That means we're pretty close in our assessments, though I fully acknowledge a reasonable person could place the Panthers higher because I agree with you that Pitt is "primed for a huge year." In fact, I'm starting to wonder when Pitt won't be "primed for a huge year" considering Jamie Dixon's track record and the way he's recruiting.

Dixon is now five years in at Pitt, for those unfamiliar.

He's made the NCAA tournament every season.

He's won at least 20 games every season.

And now he has a Top 10 (or perhaps even a top five) team ready to compete for the Big East title, and recruiting is also going well considering Pitt just picked up a commitment from Dante Taylor, a 6-foot-8 McDonald's All-American candidate who chose the Panthers over Syracuse, Kansas and Connecticut. In other words, Dixon has continued what Ben Howland started and made Pitt one of the more stable programs in America, and it's comical in hindsight that the school was at least exploring the possibility of hiring anybody other than Dixon when Howland moved to UCLA in 2003.

As for Mike Cook, yeah, that would be a huge boost if the NCAA granted him another year. I'm told Pitt officials believe it's legitimately up in the air, about a 50-50 shot. And if that happens, don't worry, I'll get Pitt into my top five, I promise.

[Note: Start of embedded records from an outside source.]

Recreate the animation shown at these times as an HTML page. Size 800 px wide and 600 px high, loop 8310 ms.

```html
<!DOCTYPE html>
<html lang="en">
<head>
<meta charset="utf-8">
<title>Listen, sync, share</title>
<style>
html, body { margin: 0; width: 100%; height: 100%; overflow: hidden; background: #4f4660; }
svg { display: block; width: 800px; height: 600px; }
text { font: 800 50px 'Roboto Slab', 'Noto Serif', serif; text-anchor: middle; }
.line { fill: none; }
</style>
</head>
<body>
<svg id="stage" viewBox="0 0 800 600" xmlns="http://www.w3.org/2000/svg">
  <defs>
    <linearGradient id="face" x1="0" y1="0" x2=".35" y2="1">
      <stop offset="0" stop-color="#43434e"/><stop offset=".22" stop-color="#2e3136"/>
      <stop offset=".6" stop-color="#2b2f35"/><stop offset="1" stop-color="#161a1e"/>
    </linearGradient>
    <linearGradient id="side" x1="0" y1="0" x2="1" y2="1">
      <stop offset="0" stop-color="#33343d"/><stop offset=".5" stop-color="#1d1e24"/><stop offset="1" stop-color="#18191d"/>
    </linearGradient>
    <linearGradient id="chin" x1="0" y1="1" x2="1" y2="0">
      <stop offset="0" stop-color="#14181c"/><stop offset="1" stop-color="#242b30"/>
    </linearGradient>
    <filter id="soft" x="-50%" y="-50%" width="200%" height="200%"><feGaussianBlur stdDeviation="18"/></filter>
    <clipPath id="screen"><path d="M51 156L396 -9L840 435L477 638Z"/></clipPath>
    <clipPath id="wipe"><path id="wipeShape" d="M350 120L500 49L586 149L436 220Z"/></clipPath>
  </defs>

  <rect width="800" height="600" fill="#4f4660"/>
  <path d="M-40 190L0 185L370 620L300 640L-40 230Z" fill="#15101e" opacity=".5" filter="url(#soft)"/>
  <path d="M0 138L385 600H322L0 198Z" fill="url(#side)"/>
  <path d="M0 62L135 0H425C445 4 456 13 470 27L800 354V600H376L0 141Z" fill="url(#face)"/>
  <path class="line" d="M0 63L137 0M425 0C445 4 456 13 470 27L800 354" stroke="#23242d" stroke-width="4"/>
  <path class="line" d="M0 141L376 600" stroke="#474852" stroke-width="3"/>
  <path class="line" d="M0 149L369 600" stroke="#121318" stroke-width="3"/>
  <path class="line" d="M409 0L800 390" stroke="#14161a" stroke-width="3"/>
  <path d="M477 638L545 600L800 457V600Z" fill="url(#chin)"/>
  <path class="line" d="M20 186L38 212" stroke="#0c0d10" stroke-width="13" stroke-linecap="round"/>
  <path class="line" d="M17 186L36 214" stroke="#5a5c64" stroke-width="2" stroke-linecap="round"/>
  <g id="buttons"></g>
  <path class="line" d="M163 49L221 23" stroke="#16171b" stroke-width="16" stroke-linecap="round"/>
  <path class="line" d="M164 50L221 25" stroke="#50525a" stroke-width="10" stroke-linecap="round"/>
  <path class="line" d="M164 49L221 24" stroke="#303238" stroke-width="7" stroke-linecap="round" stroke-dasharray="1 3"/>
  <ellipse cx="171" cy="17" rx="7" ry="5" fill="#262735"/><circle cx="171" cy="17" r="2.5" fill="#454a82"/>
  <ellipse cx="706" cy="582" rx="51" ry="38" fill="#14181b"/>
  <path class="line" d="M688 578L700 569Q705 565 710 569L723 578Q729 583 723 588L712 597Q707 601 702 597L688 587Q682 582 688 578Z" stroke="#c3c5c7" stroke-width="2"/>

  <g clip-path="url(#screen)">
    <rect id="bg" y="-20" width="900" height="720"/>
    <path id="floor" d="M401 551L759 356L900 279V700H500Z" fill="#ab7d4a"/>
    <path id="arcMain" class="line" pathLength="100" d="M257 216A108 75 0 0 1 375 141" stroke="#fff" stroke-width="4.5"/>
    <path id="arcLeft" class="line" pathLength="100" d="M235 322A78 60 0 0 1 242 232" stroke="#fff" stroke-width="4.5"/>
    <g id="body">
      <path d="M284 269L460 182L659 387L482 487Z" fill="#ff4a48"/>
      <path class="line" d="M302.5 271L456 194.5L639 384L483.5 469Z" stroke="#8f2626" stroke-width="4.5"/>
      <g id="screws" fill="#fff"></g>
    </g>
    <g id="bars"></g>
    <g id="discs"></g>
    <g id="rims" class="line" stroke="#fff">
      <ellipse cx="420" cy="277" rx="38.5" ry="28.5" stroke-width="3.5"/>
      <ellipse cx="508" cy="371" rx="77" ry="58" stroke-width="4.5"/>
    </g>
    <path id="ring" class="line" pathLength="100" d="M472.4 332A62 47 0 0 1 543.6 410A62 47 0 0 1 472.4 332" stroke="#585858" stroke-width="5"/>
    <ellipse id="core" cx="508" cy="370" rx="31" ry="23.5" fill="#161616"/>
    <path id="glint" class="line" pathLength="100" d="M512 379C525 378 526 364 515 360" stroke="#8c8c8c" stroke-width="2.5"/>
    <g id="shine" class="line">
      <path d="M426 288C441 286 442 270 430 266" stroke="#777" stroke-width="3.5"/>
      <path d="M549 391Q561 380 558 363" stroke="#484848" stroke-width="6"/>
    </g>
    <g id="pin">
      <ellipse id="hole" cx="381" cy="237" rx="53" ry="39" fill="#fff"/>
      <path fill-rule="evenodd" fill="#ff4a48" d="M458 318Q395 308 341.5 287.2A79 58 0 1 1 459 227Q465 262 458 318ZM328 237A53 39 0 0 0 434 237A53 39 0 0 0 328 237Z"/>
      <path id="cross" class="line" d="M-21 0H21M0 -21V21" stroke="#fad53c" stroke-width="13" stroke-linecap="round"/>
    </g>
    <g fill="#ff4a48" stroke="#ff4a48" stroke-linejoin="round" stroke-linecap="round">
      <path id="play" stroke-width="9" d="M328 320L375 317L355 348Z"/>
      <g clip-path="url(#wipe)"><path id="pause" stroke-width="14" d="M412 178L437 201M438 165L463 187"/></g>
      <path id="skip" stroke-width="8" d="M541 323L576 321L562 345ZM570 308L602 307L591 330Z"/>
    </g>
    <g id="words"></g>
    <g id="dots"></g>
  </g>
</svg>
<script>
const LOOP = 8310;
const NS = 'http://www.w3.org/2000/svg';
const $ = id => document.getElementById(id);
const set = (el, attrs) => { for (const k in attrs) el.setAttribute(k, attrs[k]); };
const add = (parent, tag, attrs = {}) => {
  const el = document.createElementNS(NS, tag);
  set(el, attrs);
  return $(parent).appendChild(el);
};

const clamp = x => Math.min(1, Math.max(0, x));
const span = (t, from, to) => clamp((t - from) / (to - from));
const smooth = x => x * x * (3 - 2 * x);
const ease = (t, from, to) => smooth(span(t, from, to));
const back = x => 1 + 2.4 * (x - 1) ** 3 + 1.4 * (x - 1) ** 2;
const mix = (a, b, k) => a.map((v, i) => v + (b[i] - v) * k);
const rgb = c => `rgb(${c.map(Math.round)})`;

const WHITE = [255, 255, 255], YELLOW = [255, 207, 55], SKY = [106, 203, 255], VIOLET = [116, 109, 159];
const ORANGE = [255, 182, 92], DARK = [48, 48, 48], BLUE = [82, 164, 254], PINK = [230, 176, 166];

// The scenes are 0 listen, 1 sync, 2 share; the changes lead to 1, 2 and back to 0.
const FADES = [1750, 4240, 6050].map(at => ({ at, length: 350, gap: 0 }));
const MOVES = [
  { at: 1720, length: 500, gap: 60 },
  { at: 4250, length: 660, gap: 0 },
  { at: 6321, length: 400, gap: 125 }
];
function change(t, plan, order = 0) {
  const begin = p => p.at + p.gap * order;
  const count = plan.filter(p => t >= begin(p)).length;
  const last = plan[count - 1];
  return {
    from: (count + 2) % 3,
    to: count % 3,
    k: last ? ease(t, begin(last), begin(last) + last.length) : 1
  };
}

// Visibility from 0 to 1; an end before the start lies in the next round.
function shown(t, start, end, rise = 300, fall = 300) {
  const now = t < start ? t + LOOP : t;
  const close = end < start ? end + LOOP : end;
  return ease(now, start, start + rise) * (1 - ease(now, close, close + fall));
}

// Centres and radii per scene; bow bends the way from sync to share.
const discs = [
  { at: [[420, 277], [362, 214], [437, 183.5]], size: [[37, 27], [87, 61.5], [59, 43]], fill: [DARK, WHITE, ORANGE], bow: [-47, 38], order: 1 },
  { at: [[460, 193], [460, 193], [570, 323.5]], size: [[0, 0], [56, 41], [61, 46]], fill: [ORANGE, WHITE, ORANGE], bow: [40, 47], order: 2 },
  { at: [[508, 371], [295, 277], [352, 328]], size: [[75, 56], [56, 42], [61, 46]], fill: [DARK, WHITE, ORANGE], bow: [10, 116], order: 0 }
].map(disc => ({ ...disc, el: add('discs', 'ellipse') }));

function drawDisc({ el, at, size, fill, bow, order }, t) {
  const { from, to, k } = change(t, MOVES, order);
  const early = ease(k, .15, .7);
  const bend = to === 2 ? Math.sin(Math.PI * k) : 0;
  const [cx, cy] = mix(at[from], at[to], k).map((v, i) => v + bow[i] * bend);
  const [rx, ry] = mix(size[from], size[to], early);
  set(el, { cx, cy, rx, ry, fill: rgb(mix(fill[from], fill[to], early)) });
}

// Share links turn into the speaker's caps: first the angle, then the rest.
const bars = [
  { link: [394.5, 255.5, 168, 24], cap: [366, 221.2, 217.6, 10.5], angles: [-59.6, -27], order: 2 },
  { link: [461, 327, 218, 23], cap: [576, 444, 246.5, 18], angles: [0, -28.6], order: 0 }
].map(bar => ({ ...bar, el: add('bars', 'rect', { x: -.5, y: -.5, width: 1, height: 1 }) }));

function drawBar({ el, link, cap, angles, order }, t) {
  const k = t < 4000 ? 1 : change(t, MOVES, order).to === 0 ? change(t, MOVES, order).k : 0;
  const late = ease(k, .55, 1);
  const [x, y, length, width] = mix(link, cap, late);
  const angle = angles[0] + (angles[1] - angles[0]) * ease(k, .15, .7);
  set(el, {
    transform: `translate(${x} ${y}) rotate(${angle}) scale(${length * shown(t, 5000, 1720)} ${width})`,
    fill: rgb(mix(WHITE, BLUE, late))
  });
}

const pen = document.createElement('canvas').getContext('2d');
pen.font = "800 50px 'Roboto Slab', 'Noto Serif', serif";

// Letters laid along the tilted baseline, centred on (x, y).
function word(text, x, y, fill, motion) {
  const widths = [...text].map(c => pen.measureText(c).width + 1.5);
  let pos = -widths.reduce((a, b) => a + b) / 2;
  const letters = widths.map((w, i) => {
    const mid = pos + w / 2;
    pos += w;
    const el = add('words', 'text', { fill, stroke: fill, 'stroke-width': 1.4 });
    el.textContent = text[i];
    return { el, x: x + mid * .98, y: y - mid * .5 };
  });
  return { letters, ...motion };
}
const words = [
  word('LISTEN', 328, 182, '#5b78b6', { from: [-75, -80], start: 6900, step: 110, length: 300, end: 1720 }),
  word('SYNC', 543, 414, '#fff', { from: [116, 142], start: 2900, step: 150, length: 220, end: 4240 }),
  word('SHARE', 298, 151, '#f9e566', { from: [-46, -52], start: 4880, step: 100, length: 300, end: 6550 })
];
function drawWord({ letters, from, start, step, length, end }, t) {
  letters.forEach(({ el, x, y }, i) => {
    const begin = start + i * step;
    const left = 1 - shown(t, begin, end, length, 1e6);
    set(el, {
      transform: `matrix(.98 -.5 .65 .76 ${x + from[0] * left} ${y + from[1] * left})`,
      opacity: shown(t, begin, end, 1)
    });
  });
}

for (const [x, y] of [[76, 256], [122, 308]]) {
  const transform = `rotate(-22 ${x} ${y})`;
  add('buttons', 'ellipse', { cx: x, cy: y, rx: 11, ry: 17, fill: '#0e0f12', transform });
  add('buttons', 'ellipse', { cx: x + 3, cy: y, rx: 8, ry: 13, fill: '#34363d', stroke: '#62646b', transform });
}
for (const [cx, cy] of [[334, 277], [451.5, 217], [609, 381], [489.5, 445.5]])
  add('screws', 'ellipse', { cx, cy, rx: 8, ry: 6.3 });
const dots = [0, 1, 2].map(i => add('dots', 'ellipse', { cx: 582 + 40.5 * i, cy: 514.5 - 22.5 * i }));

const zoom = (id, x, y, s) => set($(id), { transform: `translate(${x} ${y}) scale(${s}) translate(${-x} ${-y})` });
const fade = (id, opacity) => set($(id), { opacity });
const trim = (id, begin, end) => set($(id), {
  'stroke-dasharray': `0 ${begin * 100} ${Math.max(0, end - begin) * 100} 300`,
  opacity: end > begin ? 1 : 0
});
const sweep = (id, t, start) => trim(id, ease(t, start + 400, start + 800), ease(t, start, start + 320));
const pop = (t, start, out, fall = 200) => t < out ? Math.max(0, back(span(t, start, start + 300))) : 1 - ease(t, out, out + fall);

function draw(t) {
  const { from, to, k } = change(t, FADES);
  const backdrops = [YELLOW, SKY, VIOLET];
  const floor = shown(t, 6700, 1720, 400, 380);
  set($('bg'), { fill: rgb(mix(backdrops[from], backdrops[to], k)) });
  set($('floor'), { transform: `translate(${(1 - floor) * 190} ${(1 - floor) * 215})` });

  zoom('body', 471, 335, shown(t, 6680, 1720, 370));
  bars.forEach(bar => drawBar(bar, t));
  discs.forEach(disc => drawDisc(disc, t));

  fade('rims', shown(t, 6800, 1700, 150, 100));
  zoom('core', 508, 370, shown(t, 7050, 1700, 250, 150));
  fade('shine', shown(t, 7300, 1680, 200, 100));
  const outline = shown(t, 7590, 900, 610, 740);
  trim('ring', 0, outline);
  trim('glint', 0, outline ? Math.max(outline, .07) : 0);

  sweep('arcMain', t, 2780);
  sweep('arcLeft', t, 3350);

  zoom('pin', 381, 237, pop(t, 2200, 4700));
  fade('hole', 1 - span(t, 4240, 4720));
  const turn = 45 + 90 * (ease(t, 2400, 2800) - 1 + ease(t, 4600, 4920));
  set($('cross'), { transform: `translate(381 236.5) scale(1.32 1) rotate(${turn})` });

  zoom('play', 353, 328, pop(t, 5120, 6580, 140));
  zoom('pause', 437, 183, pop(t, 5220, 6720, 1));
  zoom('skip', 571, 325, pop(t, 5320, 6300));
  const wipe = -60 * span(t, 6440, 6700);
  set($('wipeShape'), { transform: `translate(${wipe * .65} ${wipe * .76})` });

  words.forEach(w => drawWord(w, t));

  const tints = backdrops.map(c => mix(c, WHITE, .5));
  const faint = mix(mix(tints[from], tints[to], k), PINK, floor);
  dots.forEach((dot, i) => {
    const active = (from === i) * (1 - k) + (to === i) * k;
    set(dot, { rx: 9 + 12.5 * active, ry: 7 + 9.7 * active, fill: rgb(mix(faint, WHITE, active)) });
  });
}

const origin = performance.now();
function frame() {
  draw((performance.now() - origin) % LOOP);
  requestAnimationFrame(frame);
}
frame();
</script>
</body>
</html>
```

Posted on: June 3, 2008 11:19 pm
Edited on: June 4, 2008 12:42 am

Eight schools in play for Iowa State transfer

Iowa State standout Wesley Johnson has been granted a release to transfer to any one of eight schools.

On the list are Arkansas, Connecticut, Marquette, Ohio State, Pittsburgh, Syracuse, Villanova and West Virginia. Fine programs, all of them. But it was hard not to notice that Kentucky, Alabama and TCU were not included because those have been the three schools most connected to Johnson in recent weeks, so much so that sources have told CBSSports.com that the Iowa State staff privately felt behind-the-scenes tampering could've led to Johnson's initial decision to transfer.

Obviously, there is no proof. That's why everybody has mostly been quiet. But it appears ISU made it clear to Johnson that Kentucky, Alabama and TCU were not schools to which it would automatically release him. Otherwise, those institutions would've certainly made the list.
Posted on: February 16, 2008 12:12 am

Levance Fields didn't help much

INDIANAPOLIS -- The return of Levance Fields to Pitt went about like the return of Tito Trinidad to Madison Square Garden.

Or the return of Britney Spears to the MTV Video Music Awards.

Or the return of ... ah, you get the point.

It didn't go well.

Not well at all.

And the byproduct was Friday night's 72-54 loss at Marquette that ruined Fields' first game back since breaking his foot in a Dec. 29 loss at Dayton. The junior point guard had missed 12 contests in between Dayton and Marquette. Pitt went 8-4 in that span, which was respectable if not impressive. But Fields clanked 6-of-7 shots in his return to finish with four points and as many turnovers as assists (two each) in 20 minutes.

Again, not well at all.

And things aren't getting any easier because Pitt's next game is at 20th-ranked Notre Dame on Thursday.

As for me, I'm in the Hoosier State -- a place where lying about phone calls will apparently cost you your job.

First it's Cleveland State at Butler on Saturday afternoon.

Then it's Michigan State at Indiana on Saturday night.

So in a matter of hours I'll see a Top 10 team (Butler) host a game in Hinkle Fieldhouse and a Top 10 program (Indiana) play a game for a coach who is on his way to forced unemployment. Crazy, huh? But either way, it should be a fun Saturday. And by fun, I mean strange.
Category: NCAAB
The views expressed in this blog are solely those of the author and do not reflect the views of CBS Sports or CBSSports.com